Grist for the Mill
I’ve always been a picky eater. When I was a kid I refused to eat what I called “cold sandwiches”—you know, the kind of sandwiches every other kid grew up on. If I ate a sandwich, it had to be a grilled cheese or a sandwich made on French bread. Otherwise, I ate soup. At my best friend’s house I was asked what vegetable I would like with dinner. And my response at age 5? “Artichoke, please.”
It was the 1970s—there was no French bread at the IGA—and when you were asked about vegetables, it meant frozen corn or peas. Imagine my parents trying to figure out how to feed this stubborn eater. I’ll admit I was totally high maintenance. But I held my ground, rescued by my trusty Snoopy thermos and a foil-wrapped “hot” sandwich.
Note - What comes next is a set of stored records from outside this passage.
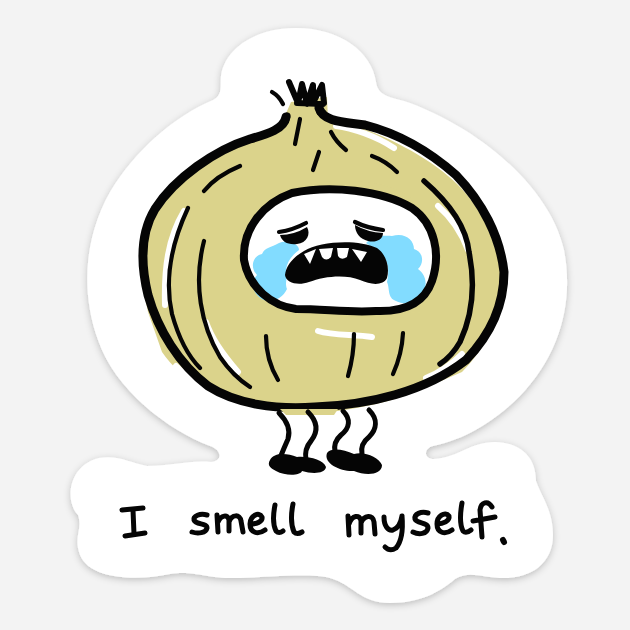
<!DOCTYPE html>
<html lang="en">
<head>
<meta charset="utf-8">
<title>I smell myself.</title>
<style>
:root {
  --backdrop: #f3f3f3;
  --paper: #ffffff;
  --ink: #050505;
  --onion: #dbd38b;
  --tears: #82dcff;
}
html, body { margin: 0; width: 630px; height: 630px; overflow: hidden; background: var(--backdrop); }
svg { display: block; }
.sticker { fill: var(--paper); }
.skin { fill: var(--onion); }
.gap { fill: none; stroke: var(--paper); stroke-width: 6; stroke-linecap: round; }
.tears { fill: var(--tears); }
.solid { fill: var(--ink); }
.line { fill: none; stroke: var(--ink); stroke-linecap: round; stroke-linejoin: round; }
.outline { stroke-width: 9; }
.crease { stroke-width: 4.2; }
.limb { stroke-width: 5; }
.lettering { stroke-width: 5; }
</style>
</head>
<body>
<svg width="630" height="630" viewBox="0 0 630 630" role="img" aria-label="Sticker of a crying onion with the words: I smell myself.">
  <defs>
    <filter id="sticker-shadow" x="-10%" y="-10%" width="120%" height="120%">
      <feDropShadow dx="0" dy="2" stdDeviation="3.5" flood-color="#000" flood-opacity=".22"/>
    </filter>
  </defs>
  <rect width="630" height="630" fill="var(--backdrop)"/>

  <path class="sticker" filter="url(#sticker-shadow)" d="M221 76C225 48 256 28 296 28C340 28 372 52 376 82C378 98 394 97 410 103C482 130 550 188 564 250C574 302 560 354 520 396C492 424 462 440 433 446C423 449 424 459 434 459C460 457 470 442 495 442C524 443 536 460 536 481C541 496 553 510 553 535C553 564 530 578 505 578C482 578 470 570 455 579C440 592 420 603 390 603C360 603 354 585 330 578C310 573 270 577 240 578C204 579 195 570 170 574C138 581 90 580 80 555C73 536 83 530 78 515C64 500 69 465 99 458C119 455 130 463 147 466C172 466 190 460 211 462C223 461 222 450 210 446C168 430 115 390 98 340C80 290 85 236 110 192C135 150 175 116 213 100C223 95 220 86 221 76Z"/>

  <g id="onion-body">
    <path class="skin" d="M291 102L327 97L328 120L362 128C400 142 440 165 462 189C485 214 500 250 503 288C500 320 484 350 462 372L434 384C405 398 370 407 330 412L278 411C225 405 185 385 162 352L148 312C140 280 143 245 149 224C160 192 190 165 220 148L280 127Z"/>
    <path class="gap" d="M184 211C168 238 164 268 165 305M318 331C334 336 354 334 372 337M206 322C212 340 224 356 238 372M438 206C452 218 462 234 468 250"/>
    <path class="gap" d="M336 126C352 128 376 136 394 148M426 378C440 372 452 364 462 354M176 366C190 380 206 390 222 396"/>
    <path class="line outline" d="M286 117C284 129 268 134 250 139C215 150 175 178 155 209C141 232 140 262 148 295C158 330 179 364 208 386C236 404 276 410 315 407C368 405 425 392 466 360C491 334 504 304 504 272C500 236 482 202 456 175C430 152 400 134 365 125C345 122 323 122 319 108"/>
    <path class="line" stroke-width="7" d="M287 116L286 120M318 105L320 112"/>
    <path class="line" stroke-width="6" d="M289 82L298 103L302 84L307 104L313 85L313 103L322 85L324 103M297 103L323 104"/>
    <path class="line crease" d="M272 92Q279 96 283 104M300 119L295 144M319 152L313 170M331 132Q336 142 346 150M372 156Q386 161 397 172"/>
    <path class="line crease" d="M240 166Q216 176 204 191M188 208C173 240 164 278 172 314Q182 350 200 368M204 241C193 284 201 325 220 357Q233 376 250 387"/>
    <path class="line crease" d="M266 336Q266 360 278 380M354 334Q354 355 348 376M403 333Q402 354 393 374"/>
    <path class="line" stroke-width="5.5" d="M424 181C446 200 466 224 469 252C475 282 473 314 460 342Q452 356 440 364"/>
  </g>

  <g id="face">
    <path class="skin" d="M285 190C315 178 390 172 420 205C450 240 446 285 420 312L350 316L275 306Z"/>
    <path fill="var(--paper)" d="M292 193C330 185 382 190 412 208C435 224 441 254 432 281C424 304 404 312 376 311C350 313 325 309 296 309C272 306 249 288 244 260C242 228 264 203 292 193Z"/>
    <path class="tears" d="M279 243C286 240 299 243 299 250C291 256 287 262 286 270C289 277 284 281 287 289C282 300 268 305 259 297C251 290 252 280 257 275C250 268 252 256 262 254C265 247 271 248 279 243Z"/>
    <path class="tears" d="M366 243C372 236 384 235 392 236C405 232 414 240 414 249C424 252 424 264 418 269C428 276 428 290 419 296C416 304 404 305 396 301C387 298 390 288 387 282C390 270 388 256 376 250Z"/>
    <path class="line" stroke-width="8" d="M292 193C330 185 382 190 412 208C435 224 441 254 432 281C424 304 404 312 376 311C350 313 325 309 296 309C272 306 249 288 244 260C242 228 264 203 292 193Z"/>
    <path class="line crease" d="M279 232Q293 230 306 223M355 222Q367 228 383 230"/>
    <path class="solid" d="M280 235Q294 235 307 227C311 234 307 243 297 244C288 245 282 242 280 235ZM355 225Q367 232 383 233C383 240 375 243 368 241C360 239 355 233 355 225Z"/>
    <path class="solid" d="M304 251C320 241 358 239 377 248C386 254 390 267 387 278C383 286 371 285 360 280C346 274 324 276 309 282C298 286 286 283 285 275C286 266 293 257 304 251Z"/>
    <path fill="var(--paper)" d="M304 254L316 249L310 264ZM319 249L333 248L331 257Q326 262 322 257ZM337 248L349 248L347 257Q341 261 338 256ZM352 249L367 252L361 262Z"/>
  </g>

  <g id="legs">
    <path class="skin" d="M280 409L338 409L334 415L286 415Z"/>
    <path class="line limb" d="M279 413C287 421 291 429 288 439Q284 448 280 458M308 412C318 422 318 432 311 441Q304 449 306 460M343 411C351 419 350 428 341 435Q333 442 335 452M369 410C378 419 377 429 369 437Q360 444 362 454"/>
    <path class="solid" d="M270 460C274 452 287 453 297 457C309 456 324 460 326 467C325 474 312 474 302 471C300 476 285 476 276 471C270 468 267 465 270 460Z"/>
    <path class="solid" d="M327 453C332 447 344 450 354 454C364 451 379 457 382 465C382 475 366 476 354 471C342 472 323 464 327 453Z"/>
  </g>

  <g id="caption" class="line lettering" role="img" aria-label="I smell myself.">
    <path d="M122 510L143 508M133 510L134 534M125 536L145 533"/>
    <path d="M207 515C200 513 193 516 194 520C196 525 207 523 207 528C206 533 198 534 192 532"/>
    <path d="M217 515L218 532M218 522C221 515 228 514 229 520L229 531M229 522C232 514 240 514 241 521L243 532"/>
    <path d="M250 524C256 524 263 522 262 517C259 511 250 516 250 524C250 533 258 535 265 530"/>
    <path d="M275 505C273 515 273 525 276 531Q279 534 283 531M293 504C291 514 291 525 294 532Q297 535 302 532"/>
    <path d="M348 516L349 535M349 524C352 515 360 514 361 521L361 533M361 523C364 515 373 514 374 522L375 534"/>
    <path d="M384 517C384 526 388 531 393 530C399 528 401 522 402 516M402 516C403 528 402 541 396 548Q390 552 385 547"/>
    <path d="M428 513C421 511 414 514 415 519C417 524 428 522 428 528C427 534 419 535 413 532"/>
    <path d="M437 524C443 524 450 521 449 516C445 511 437 516 437 524C437 533 445 535 452 530"/>
    <path d="M462 503C460 514 460 525 463 531Q466 534 471 530"/>
    <path d="M492 507C488 500 481 502 480 510L482 537M473 521L495 517"/>
    <path stroke-width="6" d="M503 540L504 542"/>
  </g>
</svg>
</body>
</html>
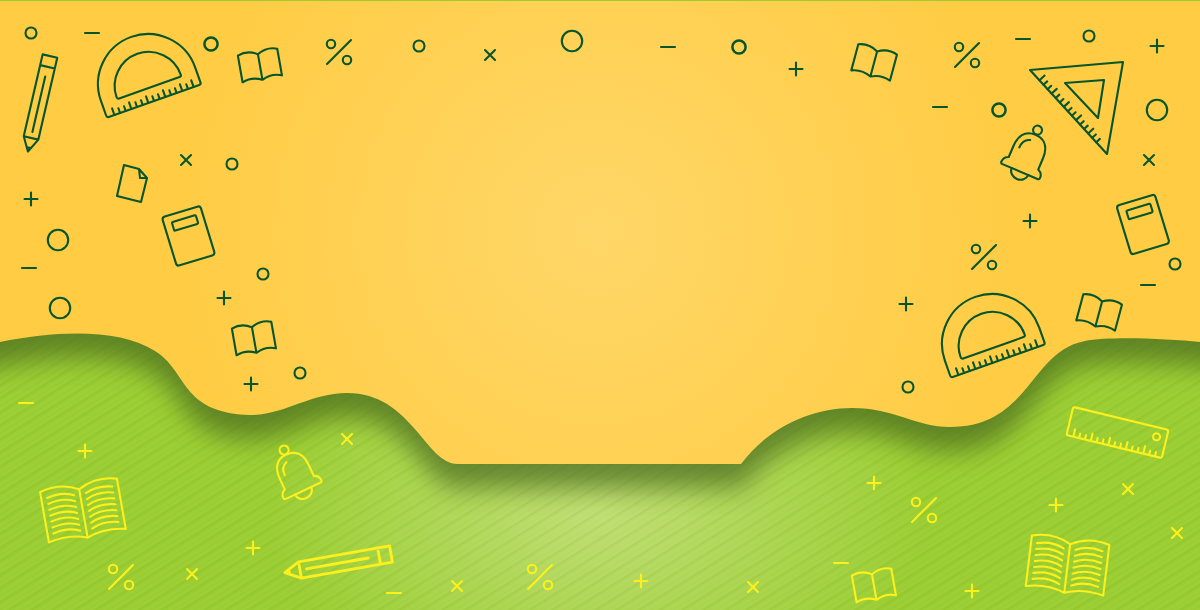
<!DOCTYPE html>
<html lang="en">
<head>
<meta charset="utf-8">
<title>School supplies background</title>
<style>
:root{--grass:#9acd32;--grass-glow:#c0de74;--sun:#ffcc44;--sun-glow:#ffd768;--ink:#07552b;--chalk:#fdf01c;--shade:#47661a}
html,body{margin:0;overflow:hidden}
.banner{width:1200px;height:610px;overflow:hidden;background:var(--grass)}
.banner svg{display:block}
.glow-in{stop-color:var(--grass-glow)}
.glow-out{stop-color:var(--grass)}
.sun-in{stop-color:var(--sun-glow)}
.sun-out{stop-color:var(--sun)}
.shade{fill:var(--shade)}
.icons{fill:none;stroke-width:2.1;stroke-linecap:round;stroke-linejoin:round}
.ink{stroke:var(--ink)}
.chalk{stroke:var(--chalk)}
</style>
</head>
<body>
<main class="banner">
<svg width="1200" height="610" viewBox="0 0 1200 610" role="img" aria-label="Yellow and green school background with stationery and maths icons">
<defs>
<radialGradient id="grass-light" gradientUnits="userSpaceOnUse" cx="597" cy="510" r="330" gradientTransform="translate(0 204) scale(1 .6)"><stop class="glow-in" offset="0"/><stop class="glow-out" offset="1"/></radialGradient>
<radialGradient id="sun-light" gradientUnits="userSpaceOnUse" cx="597" cy="232" r="420"><stop class="sun-in" offset="0"/><stop class="sun-out" offset="1"/></radialGradient>
<pattern id="brush" width="60" height="23" patternUnits="userSpaceOnUse" patternTransform="rotate(-32)">
<path d="M0 2H60M0 9H60M0 13H60M0 20H60" stroke="#fff" stroke-opacity=".07"/>
<path d="M0 5H60M0 16H60" stroke="#5a9a10" stroke-opacity=".09" stroke-width="2"/>
</pattern>
<filter id="soft" x="-10%" y="-10%" width="120%" height="130%"><feGaussianBlur stdDeviation="13"/></filter>
<path id="wave" d="M-40 -40H1240V346L1200 342C1170 339 1110 336 1085 341C1030 351 1030 427 950 427C915 427 895 408 852 408C810 408 768 428 741 464H458C425 464 412 393 347 393C310 393 285 415 250 415C180 413 188 371 155 351C120 329 60 330 0 342L-40 350Z"/>

<path id="plus" d="M-6.5 0H6.5M0 -6.5V6.5"/>
<path id="minus" d="M-7 0H7"/>
<path id="times" d="M-5 -5L5 5M5 -5L-5 5"/>
<circle id="ring" r="5.5"/>
<circle id="ring-large" r="10.2"/>
<g id="percent"><path d="M12 -12L-12 12"/><circle cx="-8" cy="-8" r="4.2"/><circle cx="8" cy="8" r="4.2"/></g>
<path id="book" d="M0 -12Q-10 -18 -20 -14V13Q-10 9 0 14Q10 9 20 13V-14Q10 -18 0 -12V14"/>
<g id="notebook"><rect x="-20" y="-25.500" width="40" height="51" rx="3"/><rect x="-12" y="-18" width="25" height="9" rx="1"/></g>
<g id="protractor">
<path d="M-50 0A50 50 0 0 1 50 0V16Q50 18 48 18H-48Q-50 18 -50 16Z"/>
<path d="M-34 2A34 34 0 0 1 34 2Q34 4 32 4H-32Q-34 4 -34 2Z"/>
<path d="M-42 18V11M-36 18V13M-30 18V13M-24 18V11M-18 18V13M-12 18V13M-6 18V11M0 18V13M6 18V13M12 18V11M18 18V13M24 18V13M30 18V11M36 18V13M42 18V11"/>
</g>
<path id="pencil" d="M-7.500 -42H7.500V42L0 56L-7.500 42ZM-7.500 -31H7.500M0 -21V36M-7.500 42H7.500M-2 52H2"/>
<g id="bell">
<circle cy="-27" r="4.500"/>
<path d="M0 -22C-12 -22 -16 -13 -16 -3V9Q-21 11 -21 16Q-21 18 -19 18H19Q21 18 21 16Q21 11 16 9V-3C16 -13 12 -22 0 -22Z"/>
<path d="M-9 18A9 8 0 0 0 9 18M-10 -4Q-10 -13 -3 -15"/>
</g>
<g id="reader">
<path d="M0 -22Q-18 -32 -39 -26V25Q-18 20 0 27Q18 20 39 25V-26Q18 -32 0 -22V27"/>
<g id="lines-left"><path id="line" d="M-33 -19Q-18 -23 -6 -17"/><use href="#line" y="6"/><use href="#line" y="12"/><use href="#line" y="18"/><use href="#line" y="24"/><use href="#line" y="30"/><use href="#line" y="36"/></g>
<use href="#lines-left" transform="scale(-1 1)"/>
</g>
</defs>

<g id="meadow">
<rect width="1200" height="610" fill="url(#grass-light)"/>
<rect width="1200" height="610" fill="url(#brush)"/>
</g>
<g id="sky">
<use class="shade" href="#wave" y="24" opacity=".7" filter="url(#soft)"/>
<use href="#wave" fill="url(#sun-light)"/>
<path d="M0 .5H1200" stroke="#9acd32"/>
</g>

<g class="icons ink">
<g id="supplies-left">
<use href="#pencil" transform="translate(40.500 97) rotate(13)"/>
<use href="#protractor" transform="translate(148 84) rotate(-19.500)"/>
<use href="#book" transform="translate(260 66) rotate(-10)"/>
<path d="M124 165L139 169L147 178L141 202L117 196ZM139 169L140 178L147 178"/>
<use href="#notebook" transform="translate(188.500 236) rotate(-17)"/>
<use href="#book" transform="translate(254 339) rotate(-10)"/>
</g>
<g id="supplies-right">
<use href="#book" transform="translate(874 63) rotate(15)"/>
<g id="set-square">
<path d="M1030 70L1123 62L1107 154ZM1065 83L1104 80L1098 118Z"/>
<path transform="translate(1030 70) rotate(47.500)" d="M14 0V-7M20 0V-5M26 0V-5M32 0V-7M38 0V-5M44 0V-5M50 0V-7M56 0V-5M62 0V-5M68 0V-7M74 0V-5M80 0V-5M86 0V-7M92 0V-5M98 0V-5"/>
</g>
<use href="#bell" transform="translate(1027 155) rotate(23)"/>
<use href="#notebook" transform="translate(1143 224.500) rotate(-17)"/>
<use href="#protractor" transform="translate(992 344) rotate(-19.500)"/>
<use href="#book" transform="translate(1099 313) rotate(15)"/>
</g>
<g id="signs-upper">
<use href="#ring" x="31" y="33"/><use href="#minus" x="92" y="33"/><use href="#ring" transform="translate(211 44) scale(1.2)"/>
<use href="#percent" x="339" y="52"/><use href="#ring" x="419" y="46"/><use href="#times" x="490" y="55"/>
<use href="#ring-large" x="572" y="41"/><use href="#minus" x="668" y="47"/><use href="#ring" transform="translate(739 47) scale(1.2)"/>
<use href="#plus" x="796" y="69"/><use href="#percent" x="967" y="55"/><use href="#minus" x="1023" y="39"/>
<use href="#ring" x="1089" y="36"/><use href="#plus" x="1157" y="46"/><use href="#minus" x="940" y="107"/>
<use href="#ring" transform="translate(999 110) scale(1.2)"/><use href="#ring-large" x="1157" y="110"/><use href="#times" x="1149" y="160"/>
<use href="#plus" x="1030" y="221"/><use href="#percent" x="984" y="257"/><use href="#ring" x="1175" y="264"/>
<use href="#minus" x="1148" y="285"/><use href="#plus" x="906" y="304"/><use href="#ring" x="908" y="387"/>
<use href="#times" x="186" y="160"/><use href="#ring" x="232" y="164"/><use href="#plus" x="31" y="199"/>
<use href="#ring-large" x="58" y="240"/><use href="#minus" x="29" y="268"/><use href="#ring-large" x="60" y="308"/>
<use href="#ring" x="263" y="274"/><use href="#plus" x="224" y="298"/><use href="#ring" x="300" y="373"/><use href="#plus" x="251" y="384"/>
</g>
</g>

<g class="icons chalk">
<g id="supplies-lower">
<use href="#reader" transform="translate(83 511) rotate(-10)"/>
<use href="#bell" transform="translate(295.500 474.500) rotate(-25)"/>
<use href="#pencil" stroke-width="2.600" transform="translate(345.500 562) rotate(80) scale(1.100)"/>
<use href="#book" transform="translate(874 586) rotate(-10)"/>
<use href="#reader" transform="translate(1067.500 566) rotate(7)"/>
<g id="ruler" transform="translate(1117.500 432.500) rotate(13.600)">
<rect x="-49" y="-14.500" width="98" height="29" rx="2"/><circle cx="39" cy="-5" r="3.500"/>
<path d="M-42 14V7M-36 14V10M-30 14V10M-24 14V7M-18 14V10M-12 14V10M-6 14V7M0 14V10M6 14V10M12 14V7M18 14V10M24 14V10M30 14V7M36 14V10M42 14V10"/>
</g>
</g>
<g id="signs-lower">
<use href="#minus" x="26" y="403"/><use href="#plus" x="85" y="451"/><use href="#times" x="347" y="439"/>
<use href="#percent" x="121" y="577"/><use href="#times" x="192" y="574"/><use href="#plus" x="253" y="548"/>
<use href="#minus" x="394" y="593"/><use href="#times" x="457" y="586"/><use href="#percent" x="540" y="577"/>
<use href="#plus" x="641" y="581"/><use href="#times" x="753" y="587"/><use href="#minus" x="841" y="563"/>
<use href="#plus" x="874" y="483"/><use href="#percent" x="924" y="510"/><use href="#plus" x="972" y="591"/>
<use href="#plus" x="1056" y="505"/><use href="#times" x="1128" y="489"/><use href="#times" x="1177" y="533"/>
</g>
</g>
</svg>
</main>
</body>
</html>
My choosiness morphed into an interest in cooking that was born out of self-preservation, if not just a way to avoid doing dishes. By the age of 16 I had traded in my gift subscription to Glamour for a subscription to Gourmet. I increased my appetite for food knowledge and food writing through catering and restaurant jobs. It’s no surprise to anyone in my family that food is the center of my daily occupation, though some might call it my daily obsession.
When the opportunity to launch Edible Rhody came along, it was a natural fit. Almost 10 years later, I am still as excited as ever over my daily dose of gastronomy. Thinking back to the food choices I had in the 1970s, it’s remarkable to see what is available these days on grocery store shelves and at farmers’ markets. Moreover, the choices in foods that are grown and produced locally make cooking and eating an even greater pleasure. But it’s the stories behind our local food that ultimately fulfill my hunger. Learning the driving forces behind our local food producers provides an invaluable perspective on the importance of food, the fuel that drives us all.
In this issue you’ll learn why two local farmers nearly gave up farming in Rhode Island, plus the story behind Narragansett Beer’s near demise and more recent rebirth. You’ll find tempting recipes that I hope will encourage you to hurry up and slow down—and to get in front of the stove and spend an afternoon cutting and chopping and creating food that brings together friends and family. There’ll be a story behind that, too.
One last thing before you delve into this Fall issue: Please don’t forget to vote. I’m not just talking about the November elections; I’m talking about our annual Local Hero Awards. Simply click on the banner at EdibleRhody.com and vote for the local food heroes who bring us our food and help champion positive change in our food community. It could well be the most fun you have at the polls this season!